AVAILABLE ON: Amiga, Atari ST, C64, PC
DEVELOPER(S): Oxford Digital Enterprises, Paragon Software (PC)
PUBLISHER(S): Paragon Software
Created by Stan Lee and Steve Ditko in 1962, Peter Parker, a.k.a. Spider-Man is definitely the most widely known and consistently popular Marvel superhero there ever was. Marvel's very own Batman has starred in an unparalleled amount of 11 animated shows, one live-action TV show preceded by a TV movie, and four big-budget films in the last 11 years, with a fifth one on the way, and finally, nearly 40 video games, counting out guest appearances in just about every Marvel all-star game there ever was. The first one was released on the Atari 2600 in 1982 - and it was also the first video game based on Marvel Comics. The second one was the middle chapter of the Questprobe text adventure trilogy, released on home computers in 1984. The third one was a Marvel crossover entitled The Amazing Spider-Man and Captain America in Dr. Doom's Revenge!, released on home computers in 1989. Then came this next game's turn. There's a whopping total of 17 Spider-Man games for me to review - at this time, anyway; we'll see if the number goes up - so, without further due, let's get started. Here's a DOS-operated ball of dust by the name of The Amazing Spider-Man.
Tingling the senses
Mary Jane's been kidnapped by Mysterio and taken to an abandoned movie studio. Spider-Man has to take on various movie icons and some increasingly random obstacles to get to his loved one.
Ah, Spider-Man. Spider-Man, Spider-Man... friendly neighbourhood Spider-Man... now I'm getting carried away. There was a time I sincerely thought you could put this guy's likeness in anything and I would've loved it. When my interest in Batman waned a little in the mid-90's, not least thanks to a couple of rotten sequels to Tim Burton's fine pair of movies, it was Spider-Man who was there to sling his web at me and pick up the pieces with the strength of one awesome animated series and a bunch of books my stepfather bought me from a local antiquarian. One of those books was The Amazing Spider-Man, issue #299 from 1988, which is historical for introducing the world to one of the most sinister, persistent supervillains ever created, a bad motherfucker known as Venom. To me, Spider-Man and Venom were the Batman and Joker of the Marvel universe, but they didn't even have to be enemies to impress me. I dug the few concepts where they actually formed an uneasy alliance to take something even more sinister down - like Carnage. They made a game out of this in 1994, mind you - and it's on the list. Can't wait for that one.

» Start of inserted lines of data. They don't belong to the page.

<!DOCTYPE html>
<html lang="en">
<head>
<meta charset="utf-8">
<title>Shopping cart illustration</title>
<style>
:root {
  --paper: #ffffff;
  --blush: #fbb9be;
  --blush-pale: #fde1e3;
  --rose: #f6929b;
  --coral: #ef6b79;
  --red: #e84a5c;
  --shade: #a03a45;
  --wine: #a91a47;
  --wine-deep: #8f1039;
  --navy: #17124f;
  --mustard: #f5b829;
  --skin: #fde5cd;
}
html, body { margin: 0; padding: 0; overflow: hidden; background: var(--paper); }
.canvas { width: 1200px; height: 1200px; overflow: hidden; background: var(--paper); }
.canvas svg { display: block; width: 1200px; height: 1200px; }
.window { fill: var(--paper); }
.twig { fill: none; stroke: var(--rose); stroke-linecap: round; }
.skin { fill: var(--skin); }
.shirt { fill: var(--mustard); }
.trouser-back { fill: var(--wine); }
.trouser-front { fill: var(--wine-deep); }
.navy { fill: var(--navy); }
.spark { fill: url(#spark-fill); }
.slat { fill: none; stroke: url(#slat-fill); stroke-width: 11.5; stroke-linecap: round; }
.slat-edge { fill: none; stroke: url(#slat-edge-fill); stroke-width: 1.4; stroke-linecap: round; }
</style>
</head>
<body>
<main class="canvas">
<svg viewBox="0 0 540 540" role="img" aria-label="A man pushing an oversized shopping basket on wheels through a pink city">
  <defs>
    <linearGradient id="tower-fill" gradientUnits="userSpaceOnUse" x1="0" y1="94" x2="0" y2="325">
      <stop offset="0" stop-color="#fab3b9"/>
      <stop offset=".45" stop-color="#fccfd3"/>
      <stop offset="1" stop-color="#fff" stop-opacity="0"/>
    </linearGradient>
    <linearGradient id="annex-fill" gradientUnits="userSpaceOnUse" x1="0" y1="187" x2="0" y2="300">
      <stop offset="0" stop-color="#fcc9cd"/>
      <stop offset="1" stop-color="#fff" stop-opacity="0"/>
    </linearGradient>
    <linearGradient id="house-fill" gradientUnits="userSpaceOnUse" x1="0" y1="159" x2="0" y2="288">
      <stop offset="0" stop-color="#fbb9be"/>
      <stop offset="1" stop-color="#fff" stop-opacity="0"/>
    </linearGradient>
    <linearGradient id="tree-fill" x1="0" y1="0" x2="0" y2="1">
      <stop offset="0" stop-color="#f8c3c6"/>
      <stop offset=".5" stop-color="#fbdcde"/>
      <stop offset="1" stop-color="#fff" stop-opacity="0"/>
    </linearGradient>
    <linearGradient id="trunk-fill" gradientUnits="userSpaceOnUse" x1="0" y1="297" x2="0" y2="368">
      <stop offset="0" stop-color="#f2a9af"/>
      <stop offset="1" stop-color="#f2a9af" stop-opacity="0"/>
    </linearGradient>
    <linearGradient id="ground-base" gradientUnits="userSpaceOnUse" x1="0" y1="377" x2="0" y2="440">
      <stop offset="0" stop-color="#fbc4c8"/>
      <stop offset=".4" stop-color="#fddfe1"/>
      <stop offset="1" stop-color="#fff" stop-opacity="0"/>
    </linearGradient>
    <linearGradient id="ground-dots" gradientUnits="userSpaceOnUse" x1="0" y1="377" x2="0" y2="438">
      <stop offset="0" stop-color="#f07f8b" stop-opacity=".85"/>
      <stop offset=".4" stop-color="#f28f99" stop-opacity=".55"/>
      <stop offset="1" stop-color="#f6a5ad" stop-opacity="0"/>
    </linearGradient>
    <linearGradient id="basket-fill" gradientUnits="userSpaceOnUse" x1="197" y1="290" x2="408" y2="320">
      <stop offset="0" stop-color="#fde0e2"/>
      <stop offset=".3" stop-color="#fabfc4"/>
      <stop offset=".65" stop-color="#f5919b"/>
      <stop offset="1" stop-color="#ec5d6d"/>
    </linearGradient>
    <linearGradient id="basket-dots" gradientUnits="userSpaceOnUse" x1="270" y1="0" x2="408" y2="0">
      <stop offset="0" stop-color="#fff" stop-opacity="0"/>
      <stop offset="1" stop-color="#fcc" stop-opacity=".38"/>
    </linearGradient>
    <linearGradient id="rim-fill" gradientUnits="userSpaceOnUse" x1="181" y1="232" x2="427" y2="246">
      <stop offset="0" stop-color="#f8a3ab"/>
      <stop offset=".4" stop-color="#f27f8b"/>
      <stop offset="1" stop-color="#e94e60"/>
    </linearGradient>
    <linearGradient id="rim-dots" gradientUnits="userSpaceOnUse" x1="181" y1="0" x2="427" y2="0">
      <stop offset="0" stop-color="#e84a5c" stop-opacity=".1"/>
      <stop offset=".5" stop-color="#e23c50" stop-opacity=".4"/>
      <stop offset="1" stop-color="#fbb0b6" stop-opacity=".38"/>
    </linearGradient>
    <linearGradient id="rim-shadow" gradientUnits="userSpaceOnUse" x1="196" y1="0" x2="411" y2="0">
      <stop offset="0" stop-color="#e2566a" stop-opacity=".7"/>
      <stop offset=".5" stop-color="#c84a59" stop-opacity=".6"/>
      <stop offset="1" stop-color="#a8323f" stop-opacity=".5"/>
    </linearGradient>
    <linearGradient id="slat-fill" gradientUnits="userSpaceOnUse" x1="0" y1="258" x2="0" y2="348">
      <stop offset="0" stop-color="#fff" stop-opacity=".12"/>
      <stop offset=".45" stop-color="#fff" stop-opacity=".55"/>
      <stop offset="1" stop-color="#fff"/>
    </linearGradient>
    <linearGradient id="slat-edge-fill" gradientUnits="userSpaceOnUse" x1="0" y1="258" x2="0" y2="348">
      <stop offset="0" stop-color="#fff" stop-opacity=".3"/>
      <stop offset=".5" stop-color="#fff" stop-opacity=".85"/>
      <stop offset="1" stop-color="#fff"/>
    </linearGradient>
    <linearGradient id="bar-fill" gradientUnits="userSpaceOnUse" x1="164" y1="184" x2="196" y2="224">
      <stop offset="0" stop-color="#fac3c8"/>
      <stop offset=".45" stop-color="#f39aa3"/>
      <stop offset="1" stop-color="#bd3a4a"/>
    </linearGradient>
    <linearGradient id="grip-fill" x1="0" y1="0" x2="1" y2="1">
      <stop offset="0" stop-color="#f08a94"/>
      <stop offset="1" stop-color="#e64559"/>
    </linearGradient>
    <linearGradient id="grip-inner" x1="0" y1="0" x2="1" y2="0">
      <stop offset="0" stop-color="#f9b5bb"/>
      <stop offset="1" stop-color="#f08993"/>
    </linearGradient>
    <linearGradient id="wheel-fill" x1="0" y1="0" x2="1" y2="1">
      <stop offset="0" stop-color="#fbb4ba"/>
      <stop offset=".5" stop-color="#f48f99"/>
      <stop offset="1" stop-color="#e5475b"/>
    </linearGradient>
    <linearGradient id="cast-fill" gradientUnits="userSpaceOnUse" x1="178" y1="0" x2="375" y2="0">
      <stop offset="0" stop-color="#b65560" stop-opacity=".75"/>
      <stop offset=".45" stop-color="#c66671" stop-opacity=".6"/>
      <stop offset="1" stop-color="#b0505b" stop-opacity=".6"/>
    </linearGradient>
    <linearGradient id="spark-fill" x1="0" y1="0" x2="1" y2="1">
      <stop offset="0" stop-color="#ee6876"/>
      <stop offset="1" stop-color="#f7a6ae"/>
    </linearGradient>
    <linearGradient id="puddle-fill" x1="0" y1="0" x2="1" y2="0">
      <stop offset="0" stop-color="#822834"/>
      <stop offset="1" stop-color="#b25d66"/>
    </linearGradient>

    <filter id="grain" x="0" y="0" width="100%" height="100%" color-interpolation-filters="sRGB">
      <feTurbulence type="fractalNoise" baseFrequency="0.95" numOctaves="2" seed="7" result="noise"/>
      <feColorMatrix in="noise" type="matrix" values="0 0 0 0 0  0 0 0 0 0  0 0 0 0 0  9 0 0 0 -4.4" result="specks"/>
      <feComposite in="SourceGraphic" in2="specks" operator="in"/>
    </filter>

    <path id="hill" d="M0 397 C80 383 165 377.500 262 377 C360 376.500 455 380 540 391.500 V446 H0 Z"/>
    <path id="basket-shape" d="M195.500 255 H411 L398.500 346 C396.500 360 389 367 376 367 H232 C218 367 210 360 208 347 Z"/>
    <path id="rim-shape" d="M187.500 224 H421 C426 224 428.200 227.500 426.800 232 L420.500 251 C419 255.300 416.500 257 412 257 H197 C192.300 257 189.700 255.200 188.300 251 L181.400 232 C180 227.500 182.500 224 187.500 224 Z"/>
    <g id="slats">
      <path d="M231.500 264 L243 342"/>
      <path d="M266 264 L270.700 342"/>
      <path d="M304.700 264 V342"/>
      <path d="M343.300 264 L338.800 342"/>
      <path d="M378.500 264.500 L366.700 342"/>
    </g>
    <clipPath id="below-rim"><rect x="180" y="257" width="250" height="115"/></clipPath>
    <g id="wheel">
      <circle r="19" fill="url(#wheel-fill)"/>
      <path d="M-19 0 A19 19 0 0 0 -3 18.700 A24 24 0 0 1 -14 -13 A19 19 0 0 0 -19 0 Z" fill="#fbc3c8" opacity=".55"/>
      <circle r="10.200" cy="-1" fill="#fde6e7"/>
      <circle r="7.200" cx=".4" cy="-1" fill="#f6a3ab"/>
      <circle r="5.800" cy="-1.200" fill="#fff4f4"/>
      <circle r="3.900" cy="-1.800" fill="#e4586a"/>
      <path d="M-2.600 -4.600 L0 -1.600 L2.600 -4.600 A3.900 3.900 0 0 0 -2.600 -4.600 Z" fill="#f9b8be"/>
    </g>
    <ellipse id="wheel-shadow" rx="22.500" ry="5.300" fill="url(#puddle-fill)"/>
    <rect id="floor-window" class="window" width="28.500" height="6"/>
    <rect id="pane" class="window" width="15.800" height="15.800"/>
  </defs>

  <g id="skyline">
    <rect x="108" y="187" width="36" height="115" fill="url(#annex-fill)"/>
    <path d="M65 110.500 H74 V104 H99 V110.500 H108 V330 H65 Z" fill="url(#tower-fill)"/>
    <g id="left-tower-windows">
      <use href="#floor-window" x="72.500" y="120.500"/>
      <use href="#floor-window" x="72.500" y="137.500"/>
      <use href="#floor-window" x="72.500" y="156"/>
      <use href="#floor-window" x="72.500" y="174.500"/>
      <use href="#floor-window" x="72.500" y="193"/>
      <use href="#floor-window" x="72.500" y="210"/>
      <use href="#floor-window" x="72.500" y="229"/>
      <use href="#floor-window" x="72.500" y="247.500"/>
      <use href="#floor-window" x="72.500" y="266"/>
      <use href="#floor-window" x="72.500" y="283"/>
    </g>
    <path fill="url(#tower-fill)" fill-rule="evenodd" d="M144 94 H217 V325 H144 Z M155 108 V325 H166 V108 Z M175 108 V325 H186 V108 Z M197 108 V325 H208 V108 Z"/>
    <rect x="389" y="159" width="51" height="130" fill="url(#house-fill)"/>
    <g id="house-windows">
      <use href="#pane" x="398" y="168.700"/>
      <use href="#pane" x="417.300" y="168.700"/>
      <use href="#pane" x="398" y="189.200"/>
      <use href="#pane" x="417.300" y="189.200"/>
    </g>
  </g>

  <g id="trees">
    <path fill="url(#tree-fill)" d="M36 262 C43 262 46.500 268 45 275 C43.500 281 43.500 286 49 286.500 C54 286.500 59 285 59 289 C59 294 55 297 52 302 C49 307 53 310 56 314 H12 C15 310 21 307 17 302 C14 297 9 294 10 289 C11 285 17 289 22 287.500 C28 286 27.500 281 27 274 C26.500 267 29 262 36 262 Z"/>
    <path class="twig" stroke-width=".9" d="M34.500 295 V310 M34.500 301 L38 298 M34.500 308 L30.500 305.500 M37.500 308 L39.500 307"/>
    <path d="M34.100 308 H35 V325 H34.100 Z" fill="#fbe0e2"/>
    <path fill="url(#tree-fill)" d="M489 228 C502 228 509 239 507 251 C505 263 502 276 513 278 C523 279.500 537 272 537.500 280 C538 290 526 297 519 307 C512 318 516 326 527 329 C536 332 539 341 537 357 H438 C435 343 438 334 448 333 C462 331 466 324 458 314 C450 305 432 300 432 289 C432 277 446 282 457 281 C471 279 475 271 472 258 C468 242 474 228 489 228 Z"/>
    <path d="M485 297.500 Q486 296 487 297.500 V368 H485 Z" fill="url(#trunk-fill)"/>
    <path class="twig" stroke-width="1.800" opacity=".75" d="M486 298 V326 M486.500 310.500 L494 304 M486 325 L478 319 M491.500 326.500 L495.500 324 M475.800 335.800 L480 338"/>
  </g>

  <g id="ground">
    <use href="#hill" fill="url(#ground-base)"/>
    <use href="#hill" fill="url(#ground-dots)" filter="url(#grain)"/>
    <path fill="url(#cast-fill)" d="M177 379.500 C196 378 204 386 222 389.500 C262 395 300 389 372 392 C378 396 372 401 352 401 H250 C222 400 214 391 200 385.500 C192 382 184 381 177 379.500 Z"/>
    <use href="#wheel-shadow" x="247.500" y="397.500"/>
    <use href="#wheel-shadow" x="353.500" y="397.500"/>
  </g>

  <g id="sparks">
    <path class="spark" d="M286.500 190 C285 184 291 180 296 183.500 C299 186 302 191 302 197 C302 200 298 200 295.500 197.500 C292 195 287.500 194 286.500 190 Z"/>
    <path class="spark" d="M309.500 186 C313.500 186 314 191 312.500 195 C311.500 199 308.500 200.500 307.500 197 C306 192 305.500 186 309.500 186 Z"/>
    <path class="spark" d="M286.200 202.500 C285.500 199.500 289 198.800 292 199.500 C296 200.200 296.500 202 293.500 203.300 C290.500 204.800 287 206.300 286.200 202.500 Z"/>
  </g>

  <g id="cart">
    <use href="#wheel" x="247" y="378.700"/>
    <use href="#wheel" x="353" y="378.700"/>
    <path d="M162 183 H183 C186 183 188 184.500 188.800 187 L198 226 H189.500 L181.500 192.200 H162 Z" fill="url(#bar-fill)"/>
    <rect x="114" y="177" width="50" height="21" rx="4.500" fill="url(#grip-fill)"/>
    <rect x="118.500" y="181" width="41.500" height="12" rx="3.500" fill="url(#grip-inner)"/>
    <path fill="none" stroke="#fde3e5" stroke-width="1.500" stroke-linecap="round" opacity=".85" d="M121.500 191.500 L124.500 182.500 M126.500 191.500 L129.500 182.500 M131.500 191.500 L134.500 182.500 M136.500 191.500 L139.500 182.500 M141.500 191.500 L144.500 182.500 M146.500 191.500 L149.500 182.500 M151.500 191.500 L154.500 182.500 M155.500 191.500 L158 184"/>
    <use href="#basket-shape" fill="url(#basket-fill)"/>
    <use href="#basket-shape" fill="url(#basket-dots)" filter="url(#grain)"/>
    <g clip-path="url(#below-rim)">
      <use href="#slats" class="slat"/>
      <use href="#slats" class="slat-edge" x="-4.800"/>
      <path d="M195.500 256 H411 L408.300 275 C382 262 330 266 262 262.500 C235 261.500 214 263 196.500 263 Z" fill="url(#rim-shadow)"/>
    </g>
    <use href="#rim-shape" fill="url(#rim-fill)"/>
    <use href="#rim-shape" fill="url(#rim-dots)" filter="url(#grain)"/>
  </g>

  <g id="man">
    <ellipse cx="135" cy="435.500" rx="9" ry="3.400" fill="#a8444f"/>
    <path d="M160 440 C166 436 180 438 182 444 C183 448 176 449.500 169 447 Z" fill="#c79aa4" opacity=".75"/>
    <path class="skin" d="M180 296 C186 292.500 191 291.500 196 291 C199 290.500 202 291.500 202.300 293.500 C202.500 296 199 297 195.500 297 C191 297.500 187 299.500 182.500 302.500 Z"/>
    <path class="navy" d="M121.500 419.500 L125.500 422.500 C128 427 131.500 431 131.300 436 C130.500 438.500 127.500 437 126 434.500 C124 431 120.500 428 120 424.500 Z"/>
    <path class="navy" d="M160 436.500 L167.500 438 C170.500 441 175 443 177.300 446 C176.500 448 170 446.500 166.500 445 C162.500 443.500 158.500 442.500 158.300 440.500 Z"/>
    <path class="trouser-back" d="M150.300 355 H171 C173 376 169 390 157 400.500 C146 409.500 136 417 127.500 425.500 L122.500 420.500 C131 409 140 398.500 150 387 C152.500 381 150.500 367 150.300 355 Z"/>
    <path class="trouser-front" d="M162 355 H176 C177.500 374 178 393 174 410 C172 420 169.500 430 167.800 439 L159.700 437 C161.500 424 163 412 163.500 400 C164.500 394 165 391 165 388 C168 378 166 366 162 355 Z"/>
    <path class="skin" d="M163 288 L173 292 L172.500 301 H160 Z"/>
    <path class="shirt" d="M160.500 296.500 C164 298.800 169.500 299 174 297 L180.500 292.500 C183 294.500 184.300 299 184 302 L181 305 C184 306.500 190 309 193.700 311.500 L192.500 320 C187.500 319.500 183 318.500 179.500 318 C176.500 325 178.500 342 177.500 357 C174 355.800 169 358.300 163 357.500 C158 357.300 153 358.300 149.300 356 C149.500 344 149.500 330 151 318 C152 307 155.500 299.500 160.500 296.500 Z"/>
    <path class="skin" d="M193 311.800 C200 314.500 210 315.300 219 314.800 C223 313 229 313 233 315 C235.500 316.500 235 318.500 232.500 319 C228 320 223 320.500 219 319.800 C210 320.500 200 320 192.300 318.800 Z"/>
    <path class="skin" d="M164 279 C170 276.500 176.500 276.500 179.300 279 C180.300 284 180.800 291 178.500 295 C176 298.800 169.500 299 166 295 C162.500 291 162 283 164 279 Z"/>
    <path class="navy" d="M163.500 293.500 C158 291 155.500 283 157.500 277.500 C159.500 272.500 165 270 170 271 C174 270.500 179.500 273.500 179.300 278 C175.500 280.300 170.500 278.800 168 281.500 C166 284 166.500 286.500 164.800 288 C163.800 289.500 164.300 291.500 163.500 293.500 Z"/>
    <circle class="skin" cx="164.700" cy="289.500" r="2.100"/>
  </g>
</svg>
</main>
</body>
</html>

|It's always about the damsel.|
Speaking of actualities, actually The Amazing Spider-Man is a surprisingly decent, innovative game for an old DOS title. It has many severe flaws, but in all seriousness, I was perfectly ready to have seen all there is to see in just a matter of minutes. I got stuck on the game for hours - and felt the consequences in my bones, literally, 'cause the controls are just off-the-charts awful. But, just seeing what they were at least trying to accomplish, at that day and age... it's pretty impressive, seriously. Besides, The Amazing Spider-Man isn't a beat 'em up or a platformer, it's essentially a puzzle game that kind of resembles Solomon's Key on the surface, but doesn't really have any strict point of comparison. That's something, am I right?
As Spider-Man, you are to make it through puzzle rooms with switches all around the walls, and push these switches in the correct order to open up a path and advance to the next room. Usually, there's an enemy or a few of them in your way, who you can temporarily incapacitate with a web shot - you can't kill any of them, at least not by any direct means, and you have no other attacks. Spider-Man can climb any horizontal or vertical surface, and the hallways in the game are extremely narrow, so you can just imagine that guiding him through them is like trying to control a basketball gone rogue. He likes to get stuck in an all-fours position which prevents him from shooting webs, all of the time. For such a stubborn fellow himself, he's merciless when it comes to presses of the wrong directional button while climbing - every time you climb around a corner, say, one which goes left, up and right, you have to press both up and right at the exact right time, or Spidey goes crashing down like a retard. And I mean it - his movement really looks retarded altogether.
|R2-D2 has something against me.|
The Amazing Spider-Man is a fairly good game, seriously - colour me positively surprised - but, a pretty big deal of my sudden warmth towards it is because games of its generation and platform haven't made much of an impression on me during my adult years. Especially licensed games. Ironically, I hated this one as a kid - too difficult to play and understand, I presume. It's still difficult to play, but for other reasons - worse reasons.
+ Unique gameplay
+ The graphics are quite all right in general, and the intro sequence looks awesome
- Simple, yet shitty controls
- Just one song plays throughout the whole thing, from the title screen to the end
< 6.9 >